*INPUT DATA*.

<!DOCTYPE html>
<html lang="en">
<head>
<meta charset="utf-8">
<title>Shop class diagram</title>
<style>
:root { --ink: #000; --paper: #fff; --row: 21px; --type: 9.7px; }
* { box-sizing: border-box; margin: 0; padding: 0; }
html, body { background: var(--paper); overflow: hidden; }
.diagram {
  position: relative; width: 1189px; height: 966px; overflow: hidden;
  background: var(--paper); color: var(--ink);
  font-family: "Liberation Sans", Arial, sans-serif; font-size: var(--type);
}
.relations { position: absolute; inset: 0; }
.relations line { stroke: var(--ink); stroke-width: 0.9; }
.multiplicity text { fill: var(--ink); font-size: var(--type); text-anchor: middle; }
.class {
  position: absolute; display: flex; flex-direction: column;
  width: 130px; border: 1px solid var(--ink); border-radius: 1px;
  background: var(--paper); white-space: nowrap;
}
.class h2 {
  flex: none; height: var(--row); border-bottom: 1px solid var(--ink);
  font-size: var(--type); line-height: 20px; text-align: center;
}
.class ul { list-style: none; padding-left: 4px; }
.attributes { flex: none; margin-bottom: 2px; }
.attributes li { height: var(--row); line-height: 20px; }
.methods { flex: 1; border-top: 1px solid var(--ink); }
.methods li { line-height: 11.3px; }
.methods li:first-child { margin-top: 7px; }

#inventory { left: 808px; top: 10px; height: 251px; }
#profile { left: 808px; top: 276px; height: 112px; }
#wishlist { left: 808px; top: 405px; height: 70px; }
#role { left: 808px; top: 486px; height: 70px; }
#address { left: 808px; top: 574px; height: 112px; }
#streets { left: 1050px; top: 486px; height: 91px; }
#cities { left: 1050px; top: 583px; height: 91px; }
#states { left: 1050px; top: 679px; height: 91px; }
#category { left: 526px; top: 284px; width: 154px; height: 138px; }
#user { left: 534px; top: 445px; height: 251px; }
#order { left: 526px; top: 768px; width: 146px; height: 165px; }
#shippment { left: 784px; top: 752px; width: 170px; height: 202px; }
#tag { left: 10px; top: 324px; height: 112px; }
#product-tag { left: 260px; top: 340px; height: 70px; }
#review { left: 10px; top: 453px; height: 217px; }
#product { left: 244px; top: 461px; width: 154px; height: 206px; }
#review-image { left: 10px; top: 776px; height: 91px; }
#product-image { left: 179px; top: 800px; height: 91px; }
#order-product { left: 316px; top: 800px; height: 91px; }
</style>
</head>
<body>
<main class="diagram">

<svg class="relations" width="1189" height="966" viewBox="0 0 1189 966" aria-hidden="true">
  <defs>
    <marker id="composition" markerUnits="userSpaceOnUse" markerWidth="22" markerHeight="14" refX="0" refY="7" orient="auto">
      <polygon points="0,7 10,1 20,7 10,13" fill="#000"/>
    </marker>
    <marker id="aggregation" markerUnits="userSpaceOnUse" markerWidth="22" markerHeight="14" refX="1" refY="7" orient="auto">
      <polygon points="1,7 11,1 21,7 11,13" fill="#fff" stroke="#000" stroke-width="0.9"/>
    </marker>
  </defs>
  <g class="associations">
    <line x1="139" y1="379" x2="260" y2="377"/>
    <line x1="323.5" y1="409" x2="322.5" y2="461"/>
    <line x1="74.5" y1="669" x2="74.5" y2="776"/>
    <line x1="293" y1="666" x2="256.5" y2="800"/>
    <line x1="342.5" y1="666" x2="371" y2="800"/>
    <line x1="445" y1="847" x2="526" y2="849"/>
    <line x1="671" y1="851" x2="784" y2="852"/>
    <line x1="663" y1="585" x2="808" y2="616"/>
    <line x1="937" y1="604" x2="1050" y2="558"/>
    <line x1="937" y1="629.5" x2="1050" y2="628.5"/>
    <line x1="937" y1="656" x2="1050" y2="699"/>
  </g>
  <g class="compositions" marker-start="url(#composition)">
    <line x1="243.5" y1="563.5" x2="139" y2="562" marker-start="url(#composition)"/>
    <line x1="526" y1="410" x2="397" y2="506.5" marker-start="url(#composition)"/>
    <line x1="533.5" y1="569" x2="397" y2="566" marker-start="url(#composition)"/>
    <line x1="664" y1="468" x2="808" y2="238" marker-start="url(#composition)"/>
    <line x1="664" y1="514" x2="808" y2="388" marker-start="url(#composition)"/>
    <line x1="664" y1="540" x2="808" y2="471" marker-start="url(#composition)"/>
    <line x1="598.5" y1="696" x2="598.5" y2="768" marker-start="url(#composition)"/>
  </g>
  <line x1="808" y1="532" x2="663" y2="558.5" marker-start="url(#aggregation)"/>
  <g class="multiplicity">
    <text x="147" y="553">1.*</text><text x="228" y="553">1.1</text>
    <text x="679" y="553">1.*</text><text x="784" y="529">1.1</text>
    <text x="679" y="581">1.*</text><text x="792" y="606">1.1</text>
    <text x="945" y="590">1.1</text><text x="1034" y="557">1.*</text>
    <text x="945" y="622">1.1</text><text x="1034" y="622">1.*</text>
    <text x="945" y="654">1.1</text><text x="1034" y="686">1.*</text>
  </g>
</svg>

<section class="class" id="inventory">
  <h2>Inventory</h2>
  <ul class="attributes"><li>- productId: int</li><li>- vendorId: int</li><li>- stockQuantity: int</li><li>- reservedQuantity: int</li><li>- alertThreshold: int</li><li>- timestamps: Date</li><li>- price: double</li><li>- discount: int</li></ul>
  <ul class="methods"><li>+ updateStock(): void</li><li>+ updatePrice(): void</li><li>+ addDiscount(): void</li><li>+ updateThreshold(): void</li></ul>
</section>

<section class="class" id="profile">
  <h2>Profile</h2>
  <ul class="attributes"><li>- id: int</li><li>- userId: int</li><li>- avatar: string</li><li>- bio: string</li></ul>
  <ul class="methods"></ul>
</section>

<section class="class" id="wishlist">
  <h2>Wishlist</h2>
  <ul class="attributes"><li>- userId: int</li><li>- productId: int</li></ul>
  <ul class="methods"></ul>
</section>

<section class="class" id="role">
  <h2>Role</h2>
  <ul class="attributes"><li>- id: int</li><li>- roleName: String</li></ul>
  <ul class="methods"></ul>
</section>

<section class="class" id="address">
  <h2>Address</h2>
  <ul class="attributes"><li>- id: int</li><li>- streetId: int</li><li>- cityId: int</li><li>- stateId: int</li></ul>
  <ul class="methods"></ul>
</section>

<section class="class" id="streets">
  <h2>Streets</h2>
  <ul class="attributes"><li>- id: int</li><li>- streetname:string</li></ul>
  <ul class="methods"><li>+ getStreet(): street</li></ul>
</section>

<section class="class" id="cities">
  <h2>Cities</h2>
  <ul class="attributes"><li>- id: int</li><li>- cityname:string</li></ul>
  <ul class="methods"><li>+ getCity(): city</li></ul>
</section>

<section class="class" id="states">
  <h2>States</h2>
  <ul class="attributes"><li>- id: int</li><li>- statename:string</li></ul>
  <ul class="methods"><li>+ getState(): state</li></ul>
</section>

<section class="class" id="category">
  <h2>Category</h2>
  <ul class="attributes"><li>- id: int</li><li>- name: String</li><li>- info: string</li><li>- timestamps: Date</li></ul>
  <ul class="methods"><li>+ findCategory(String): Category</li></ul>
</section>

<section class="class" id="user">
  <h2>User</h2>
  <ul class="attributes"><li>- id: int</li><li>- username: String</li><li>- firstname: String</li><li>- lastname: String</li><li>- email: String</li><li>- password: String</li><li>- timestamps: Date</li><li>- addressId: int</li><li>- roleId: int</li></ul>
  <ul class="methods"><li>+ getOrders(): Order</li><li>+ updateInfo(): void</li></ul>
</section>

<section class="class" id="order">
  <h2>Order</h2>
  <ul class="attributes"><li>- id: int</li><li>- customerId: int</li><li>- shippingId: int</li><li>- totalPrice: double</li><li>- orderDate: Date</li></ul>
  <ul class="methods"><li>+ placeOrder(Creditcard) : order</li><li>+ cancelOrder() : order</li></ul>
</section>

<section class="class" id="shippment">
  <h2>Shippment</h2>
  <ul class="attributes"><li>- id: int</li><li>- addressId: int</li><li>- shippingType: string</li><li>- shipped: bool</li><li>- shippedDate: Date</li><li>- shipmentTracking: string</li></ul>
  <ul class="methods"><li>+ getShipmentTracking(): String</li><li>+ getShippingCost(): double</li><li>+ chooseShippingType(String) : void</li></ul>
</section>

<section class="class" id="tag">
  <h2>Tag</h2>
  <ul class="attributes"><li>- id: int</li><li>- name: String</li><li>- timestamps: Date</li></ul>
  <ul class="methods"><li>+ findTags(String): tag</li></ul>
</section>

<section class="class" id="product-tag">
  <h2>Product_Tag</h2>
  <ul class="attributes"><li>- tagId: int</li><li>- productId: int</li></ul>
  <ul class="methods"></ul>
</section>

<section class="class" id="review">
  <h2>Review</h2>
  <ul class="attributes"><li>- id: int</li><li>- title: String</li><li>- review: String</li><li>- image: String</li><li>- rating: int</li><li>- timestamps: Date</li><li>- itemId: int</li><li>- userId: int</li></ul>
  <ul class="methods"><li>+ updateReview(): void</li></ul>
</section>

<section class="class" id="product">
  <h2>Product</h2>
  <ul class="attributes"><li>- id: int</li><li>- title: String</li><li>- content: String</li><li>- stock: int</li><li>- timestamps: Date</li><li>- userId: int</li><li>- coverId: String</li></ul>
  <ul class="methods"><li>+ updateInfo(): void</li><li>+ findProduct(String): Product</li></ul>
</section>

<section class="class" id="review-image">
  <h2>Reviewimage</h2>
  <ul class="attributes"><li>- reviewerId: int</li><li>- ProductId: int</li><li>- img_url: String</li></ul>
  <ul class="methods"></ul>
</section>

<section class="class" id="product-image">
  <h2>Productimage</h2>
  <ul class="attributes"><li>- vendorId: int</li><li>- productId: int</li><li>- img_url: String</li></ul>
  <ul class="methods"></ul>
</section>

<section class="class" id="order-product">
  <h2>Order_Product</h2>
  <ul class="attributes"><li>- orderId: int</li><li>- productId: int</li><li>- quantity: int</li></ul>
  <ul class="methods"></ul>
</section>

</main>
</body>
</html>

*TASK BRIEF*.
Set down, exactly as written, each line of the data from its opening line through the one containing "534px; top: 445px;". Output nothing more.

*ANSWER SPACE*.
<!DOCTYPE html>
<html lang="en">
<head>
<meta charset="utf-8">
<title>Shop class diagram</title>
<style>
:root { --ink: #000; --paper: #fff; --row: 21px; --type: 9.7px; }
* { box-sizing: border-box; margin: 0; padding: 0; }
html, body { background: var(--paper); overflow: hidden; }
.diagram {
  position: relative; width: 1189px; height: 966px; overflow: hidden;
  background: var(--paper); color: var(--ink);
  font-family: "Liberation Sans", Arial, sans-serif; font-size: var(--type);
}
.relations { position: absolute; inset: 0; }
.relations line { stroke: var(--ink); stroke-width: 0.9; }
.multiplicity text { fill: var(--ink); font-size: var(--type); text-anchor: middle; }
.class {
  position: absolute; display: flex; flex-direction: column;
  width: 130px; border: 1px solid var(--ink); border-radius: 1px;
  background: var(--paper); white-space: nowrap;
}
.class h2 {
  flex: none; height: var(--row); border-bottom: 1px solid var(--ink);
  font-size: var(--type); line-height: 20px; text-align: center;
}
.class ul { list-style: none; padding-left: 4px; }
.attributes { flex: none; margin-bottom: 2px; }
.attributes li { height: var(--row); line-height: 20px; }
.methods { flex: 1; border-top: 1px solid var(--ink); }
.methods li { line-height: 11.3px; }
.methods li:first-child { margin-top: 7px; }

#inventory { left: 808px; top: 10px; height: 251px; }
#profile { left: 808px; top: 276px; height: 112px; }
#wishlist { left: 808px; top: 405px; height: 70px; }
#role { left: 808px; top: 486px; height: 70px; }
#address { left: 808px; top: 574px; height: 112px; }
#streets { left: 1050px; top: 486px; height: 91px; }
#cities { left: 1050px; top: 583px; height: 91px; }
#states { left: 1050px; top: 679px; height: 91px; }
#category { left: 526px; top: 284px; width: 154px; height: 138px; }
#user { left: 534px; top: 445px; height: 251px; }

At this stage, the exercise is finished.